MONTREAL - Liberal Leader Justin Trudeau says byelection wins by his party in Montreal and Toronto are more than just a political victory. It's a rare feat with an effect seldom seen in two cities known for a legendary hockey rivalry.
"Tonight, Montreal and Toronto are united,'' a grinning Trudeau quipped in hailing byelection victories in Montreal-area Bourassa riding and Toronto-Centre.
"For Montrealers and Torontonians to be united in the middle of hockey season is a rare thing.''
Voters in Bourassa opted for continuity, turning over the riding held by former Liberal cabinet minister Denis Coderre since 1997 to Emmanuel Dubourg, an ex-Canada Revenue Agency accountant who was elected three times to the provincial legislature.
Trudeau, who was on hand for Dubourg's win, says the byelection results in Montreal, Toronto-Centre and Liberal vote gains in two Manitoba ridings are a clear message that Canadians are tired of the way politics is now being done on Parliament Hill.
He accused the New Democrats of ditching the hope and optimism of former leader Jack Layton in favour of negativity and called Prime Minister Stephen Harper's government ``tired and disconnected.''
"It is the Liberal party tonight that proved that hope is stronger than fear, that positive politics can and should win out over negative.''
He added that Monday's byelection wasn't about the Liberals, Conservatives or NDP.
"It's about Canadians,'' he said. ``It's about Canadians wanting a better government, not just a different government.
"Canadians want a government that is focused on them, their jobs, their future, their community, their kids.''
NDP candidate Stephane Moraille, a lawyer and former singer for Bran Van 3000, came in second on Monday night despite a tenacious effort.
The final results, according to Elections Canada, showed Dubourg taking 48.1 per cent of the vote. Moraille collected 31.4 per cent and the Bloc Quebecois was third with 13.1 per cent. Voter turnout in the riding was 26.2 per cent.
Moraille had criticized Dubourg for quitting provincial politics so soon after last year's election and for accepting a $100,000 severance as he did it.
Bourassa, which sits between Trudeau's Papineau riding and the Outremont riding held by Mulcair, became vacant when Coderre resigned to successfully run for mayor of Montreal earlier this month. it has one of Canada's largest Haitian populations.
Dubourg, who like Moraille has Haitian roots, told supporters he wanted to work for a Canada that is ``more prosperous, more welcoming for immigrants, a Canada that is more fair to the middle class.''
Bourassa was one of four byelections Monday night.
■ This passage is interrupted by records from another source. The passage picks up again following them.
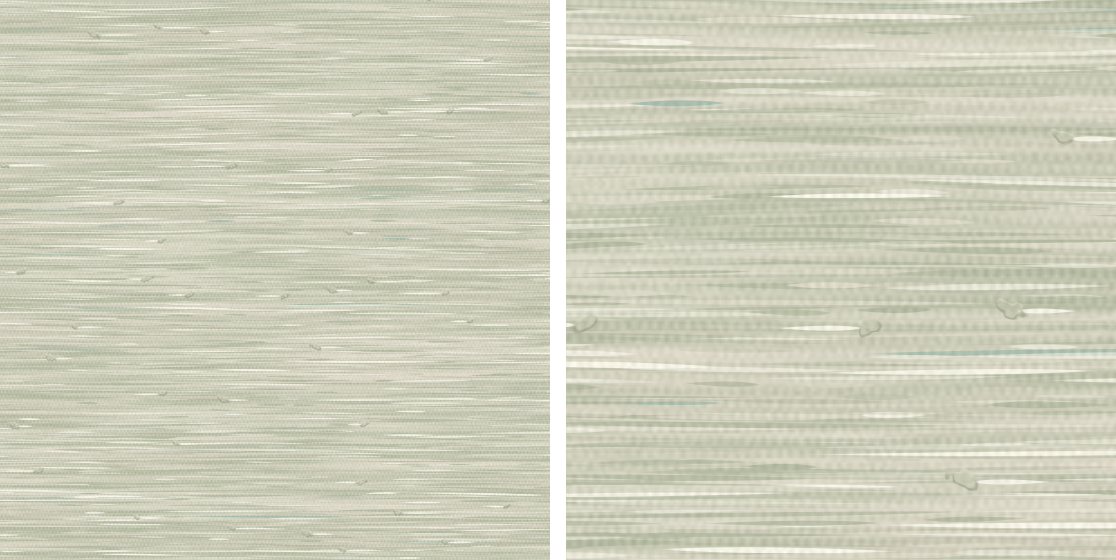
Left, the full canvas; right, a detail of the centre.
A WebGL 2 fragment shader for this texture:

```glsl
#version 300 es
precision highp float;

uniform vec2 u_resolution;
out vec4 outColor;

const vec3 SAGE = vec3(0.722, 0.740, 0.645);
const vec3 BEIGE = vec3(0.868, 0.852, 0.788);
const vec3 CREAM = vec3(0.858, 0.846, 0.778);
const vec3 IVORY = vec3(0.965, 0.960, 0.910);
const vec3 MOSS = vec3(0.705, 0.728, 0.632);
const vec3 TEAL = vec3(0.650, 0.735, 0.675);
const vec3 SHADOW = vec3(0.600, 0.615, 0.520);
const int SLIVER_LAYERS = 9;
const float SLIVER_CELL = 0.25;    // width of a sliver cell
const float SLIVER_ROWS = 64.0;    // rows in the first layer
const float IVORY_SHARE = 0.25;
const float KNOT_CELL = 0.11;
const float KNOT_SHARE = 0.45;
const float TONE_CONTRAST = 1.9;
const float WEAVE_STRENGTH = 0.025;
const float WEAVE_COLUMNS = 155.0;
const float WEAVE_ROWS = 132.0;
const float GRAIN = 0.040;
const float SAG = 0.005;           // wander of the fibres

float hash(vec2 cell, float seed) {
    uvec3 v = uvec3(ivec3(vec3(cell, seed * 16.0))) * uvec3(1597334677u, 3812015801u, 2798796415u);
    uint h = v.x ^ v.y ^ v.z;
    h = (h ^ (h >> 16)) * 2246822519u;
    h = (h ^ (h >> 13)) * 3266489917u;
    h ^= h >> 16;
    return float(h >> 8) / 16777216.0;
}

float noise(vec2 p, float seed) {
    vec2 i = floor(p), f = p - i;
    f = f * f * (3.0 - 2.0 * f);
    float low = mix(hash(i, seed), hash(i + vec2(1, 0), seed), f.x);
    float high = mix(hash(i + vec2(0, 1), seed), hash(i + vec2(1, 1), seed), f.x);
    return mix(low, high, f.y);
}

// Coverage of a horizontal fibre; skew moves its thickest point sideways
float taper(vec2 q, float halfLength, float halfWidth, float skew, float px) {
    float u = clamp(q.x / halfLength, -1.0, 1.0);
    float body = (1.0 - u * u) * (1.0 + skew * u);
    float edge = clamp((halfWidth * body - abs(q.y)) / px + 0.5, 0.0, 1.0);
    return edge * smoothstep(0.0, 0.5, body);
}

// One scattered layer of loose fibres
vec3 addSlivers(vec3 color, vec2 p, float layer, float px) {
    float rows = SLIVER_ROWS + 7.0 * layer;
    float seed = 20.0 + 10.0 * layer;
    vec2 g = vec2(p.x / SLIVER_CELL + 0.37 * layer, p.y * rows);
    vec2 home = floor(g);
    for (int k = -1; k <= 1; k++) {
        vec2 cell = home + vec2(k, 0);
        if (hash(cell, seed) > 0.75) continue;
        vec2 center = cell + vec2(hash(cell, seed + 1.0), mix(0.2, 0.8, hash(cell, seed + 2.0)));
        vec2 q = (g - center) * vec2(SLIVER_CELL, 1.0 / rows);
        float size = hash(cell, seed + 3.0);
        float halfLength = mix(0.022, 0.17, size * size);
        float halfWidth = mix(0.0007, 0.0019, hash(cell, seed + 4.0));
        float skew = 1.4 * (hash(cell, seed + 7.0) - 0.5);
        q.y += 0.03 * (hash(cell, seed + 8.0) - 0.5) * q.x;
        float kind = hash(cell, seed + 5.0);
        vec3 tint = kind < IVORY_SHARE ? IVORY : kind < 0.56 ? CREAM : kind < 0.98 ? MOSS : TEAL;
        float strength = hash(cell, seed + 6.0);
        float opacity = mix(0.3, 1.0, kind < IVORY_SHARE ? strength * strength : strength);
        color = mix(color, tint, opacity * taper(q, halfLength, halfWidth, skew, px));
        // Thin shade beneath the brightest fibres
        if (kind < IVORY_SHARE) {
            float shade = taper(q + vec2(0, 0.0024), halfLength, 0.0007, skew, px);
            color = mix(color, MOSS, 0.5 * opacity * shade);
        }
    }
    return color;
}

// Small tied knots with a ragged rim and a pale loose end
vec3 addKnots(vec3 color, vec2 p, float px) {
    vec2 home = floor(p / KNOT_CELL);
    for (int k = -1; k <= 1; k++) {
        vec2 cell = home + vec2(k, 0);
        if (hash(cell, 201.0) > KNOT_SHARE) continue;
        vec2 jitter = vec2(hash(cell, 202.0), mix(0.1, 0.9, hash(cell, 203.0)));
        vec2 q = p - (cell + jitter) * KNOT_CELL;
        float side = hash(cell, 204.0) < 0.5 ? -1.0 : 1.0;
        float tail = mix(0.014, 0.045, hash(cell, 205.0));
        vec2 end = q - vec2(side * (tail + 0.003), -0.0015);
        color = mix(color, IVORY, 0.9 * taper(end, tail, 0.0014, -0.6 * side, px));
        vec2 radius = mix(vec2(0.0040, 0.0030), vec2(0.0085, 0.0050), hash(cell, 206.0));
        q.y += 0.3 * side * q.x;
        float d = (length(q / radius) - 1.0 + 0.9 * (noise(p * 280.0, 207.0) - 0.5)) * radius.y;
        float inside = 1.0 - smoothstep(-px, px, d);
        float rim = 1.0 - smoothstep(0.0, 0.0008 + px, abs(d));
        color = mix(color, mix(SAGE, CREAM, 0.3), 0.6 * inside);
        float lit = smoothstep(-0.4, 0.8, q.y / radius.y);
        color = mix(color, mix(SHADOW, CREAM, lit), 0.6 * rim);
    }
    return color;
}

void main() {
    vec2 p = gl_FragCoord.xy / u_resolution.y;
    float px = 1.0 / u_resolution.y;
    vec2 fibre = p + vec2(0.0, SAG * (noise(p * vec2(4.0, 9.0), 1.0) - 0.5));

    // Long bands of dyed grass
    float tone = 0.14 * noise(fibre * vec2(1.8, 38.0), 2.0)
               + 0.30 * noise(fibre * vec2(3.0, 92.0), 3.0)
               + 0.30 * noise(fibre * vec2(4.5, 175.0), 4.0)
               + 0.26 * noise(fibre * vec2(6.0, 290.0), 8.0);
    tone = clamp(0.53 + TONE_CONTRAST * (tone - 0.5), 0.0, 1.0);
    vec3 color = mix(SAGE, BEIGE, tone);
    float hue = noise(p * vec2(3.0, 24.0), 5.0) - 0.5;
    color += hue * vec3(0.014, -0.006, 0.004);

    for (int i = 0; i < SLIVER_LAYERS; i++) color = addSlivers(color, fibre, float(i), px);
    color = addKnots(color, p, px);

    // Fine crossing threads, strongest on the green strands
    float row = fibre.y * WEAVE_ROWS;
    float column = p.x * WEAVE_COLUMNS + 0.5 * mod(floor(row), 2.0);
    float thread = abs(fract(column) - 0.5) * 4.0 - 1.0;
    float strand = 1.0 - abs(fract(row) * 2.0 - 1.0);
    color += WEAVE_STRENGTH * mix(1.3, 0.6, tone) * thread * smoothstep(0.0, 0.6, strand);
    color += GRAIN * (noise(p * 400.0, 6.0) - 0.5);

    outColor = vec4(clamp(color, 0.0, 1.0), 1.0);
}
```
Others were held in the Toronto-Centre riding vacated by the resignation of Liberal Bob Rae, as well as in two Manitoba ridings, Brandon-Souris and Provencher.
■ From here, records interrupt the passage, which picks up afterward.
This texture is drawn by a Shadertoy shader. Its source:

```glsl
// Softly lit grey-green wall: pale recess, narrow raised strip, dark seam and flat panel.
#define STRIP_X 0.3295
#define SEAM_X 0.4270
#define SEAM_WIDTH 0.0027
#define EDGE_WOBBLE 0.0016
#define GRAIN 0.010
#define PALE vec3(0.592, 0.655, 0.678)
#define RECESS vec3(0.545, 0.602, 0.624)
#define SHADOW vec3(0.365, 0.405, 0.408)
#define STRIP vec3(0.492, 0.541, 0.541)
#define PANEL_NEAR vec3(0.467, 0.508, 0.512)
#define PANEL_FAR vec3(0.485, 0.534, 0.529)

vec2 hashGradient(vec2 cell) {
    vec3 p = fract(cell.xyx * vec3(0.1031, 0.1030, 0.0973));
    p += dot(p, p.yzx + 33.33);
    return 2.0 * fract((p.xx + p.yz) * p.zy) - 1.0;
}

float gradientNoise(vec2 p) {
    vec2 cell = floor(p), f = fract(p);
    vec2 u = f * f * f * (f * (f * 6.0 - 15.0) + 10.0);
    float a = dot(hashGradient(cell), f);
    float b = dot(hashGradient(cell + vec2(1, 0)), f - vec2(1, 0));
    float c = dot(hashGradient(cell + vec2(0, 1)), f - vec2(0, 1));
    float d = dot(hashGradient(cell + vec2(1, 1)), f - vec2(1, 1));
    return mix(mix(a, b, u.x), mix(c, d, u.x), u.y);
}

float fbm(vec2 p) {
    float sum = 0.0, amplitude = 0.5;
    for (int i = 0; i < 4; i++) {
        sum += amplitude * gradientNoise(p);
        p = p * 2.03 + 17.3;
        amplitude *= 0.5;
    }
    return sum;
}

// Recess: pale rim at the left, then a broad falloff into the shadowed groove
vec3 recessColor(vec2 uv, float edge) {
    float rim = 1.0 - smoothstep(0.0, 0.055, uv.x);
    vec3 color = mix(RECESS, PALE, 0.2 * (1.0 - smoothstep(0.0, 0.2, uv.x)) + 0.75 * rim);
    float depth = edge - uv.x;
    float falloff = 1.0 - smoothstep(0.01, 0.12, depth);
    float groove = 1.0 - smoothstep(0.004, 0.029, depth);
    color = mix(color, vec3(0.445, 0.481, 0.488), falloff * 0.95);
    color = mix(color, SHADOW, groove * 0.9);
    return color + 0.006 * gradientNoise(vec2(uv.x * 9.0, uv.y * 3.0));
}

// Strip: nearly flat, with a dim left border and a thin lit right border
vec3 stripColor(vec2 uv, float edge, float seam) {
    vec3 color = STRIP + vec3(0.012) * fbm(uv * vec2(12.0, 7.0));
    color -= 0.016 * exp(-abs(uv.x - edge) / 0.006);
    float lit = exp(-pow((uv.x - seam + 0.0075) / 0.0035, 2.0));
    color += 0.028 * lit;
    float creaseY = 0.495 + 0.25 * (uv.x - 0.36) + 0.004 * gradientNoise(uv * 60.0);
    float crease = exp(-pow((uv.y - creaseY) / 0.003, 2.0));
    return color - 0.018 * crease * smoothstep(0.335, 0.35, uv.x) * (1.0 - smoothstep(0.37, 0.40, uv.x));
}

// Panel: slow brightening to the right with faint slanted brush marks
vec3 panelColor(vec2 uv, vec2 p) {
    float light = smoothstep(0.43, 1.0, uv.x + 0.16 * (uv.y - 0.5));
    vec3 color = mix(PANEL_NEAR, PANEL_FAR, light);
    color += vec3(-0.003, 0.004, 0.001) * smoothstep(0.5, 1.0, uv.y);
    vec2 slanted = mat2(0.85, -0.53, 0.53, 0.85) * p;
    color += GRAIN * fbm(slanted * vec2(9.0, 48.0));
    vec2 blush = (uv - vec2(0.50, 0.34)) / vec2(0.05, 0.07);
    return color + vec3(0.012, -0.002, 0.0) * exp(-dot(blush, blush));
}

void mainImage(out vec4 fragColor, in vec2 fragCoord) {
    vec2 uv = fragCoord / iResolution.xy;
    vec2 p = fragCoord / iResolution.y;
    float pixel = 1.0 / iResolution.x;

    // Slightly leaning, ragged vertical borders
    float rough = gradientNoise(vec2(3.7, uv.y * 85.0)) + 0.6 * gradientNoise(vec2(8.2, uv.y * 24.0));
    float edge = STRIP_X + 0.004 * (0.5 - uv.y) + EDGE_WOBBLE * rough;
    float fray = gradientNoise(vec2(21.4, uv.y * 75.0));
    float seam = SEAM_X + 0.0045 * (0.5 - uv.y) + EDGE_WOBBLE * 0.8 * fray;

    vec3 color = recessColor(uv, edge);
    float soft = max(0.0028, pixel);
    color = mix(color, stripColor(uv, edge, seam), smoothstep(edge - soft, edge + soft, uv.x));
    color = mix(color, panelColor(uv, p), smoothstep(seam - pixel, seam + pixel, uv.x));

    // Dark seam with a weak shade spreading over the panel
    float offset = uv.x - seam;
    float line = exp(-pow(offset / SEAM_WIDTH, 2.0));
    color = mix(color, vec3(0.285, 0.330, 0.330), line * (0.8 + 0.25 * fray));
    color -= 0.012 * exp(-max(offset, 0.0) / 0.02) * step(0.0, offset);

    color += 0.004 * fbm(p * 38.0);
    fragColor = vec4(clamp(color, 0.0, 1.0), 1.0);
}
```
The Conservatives held Brandon-Souris and Provencher but saw votes slip to the Liberals.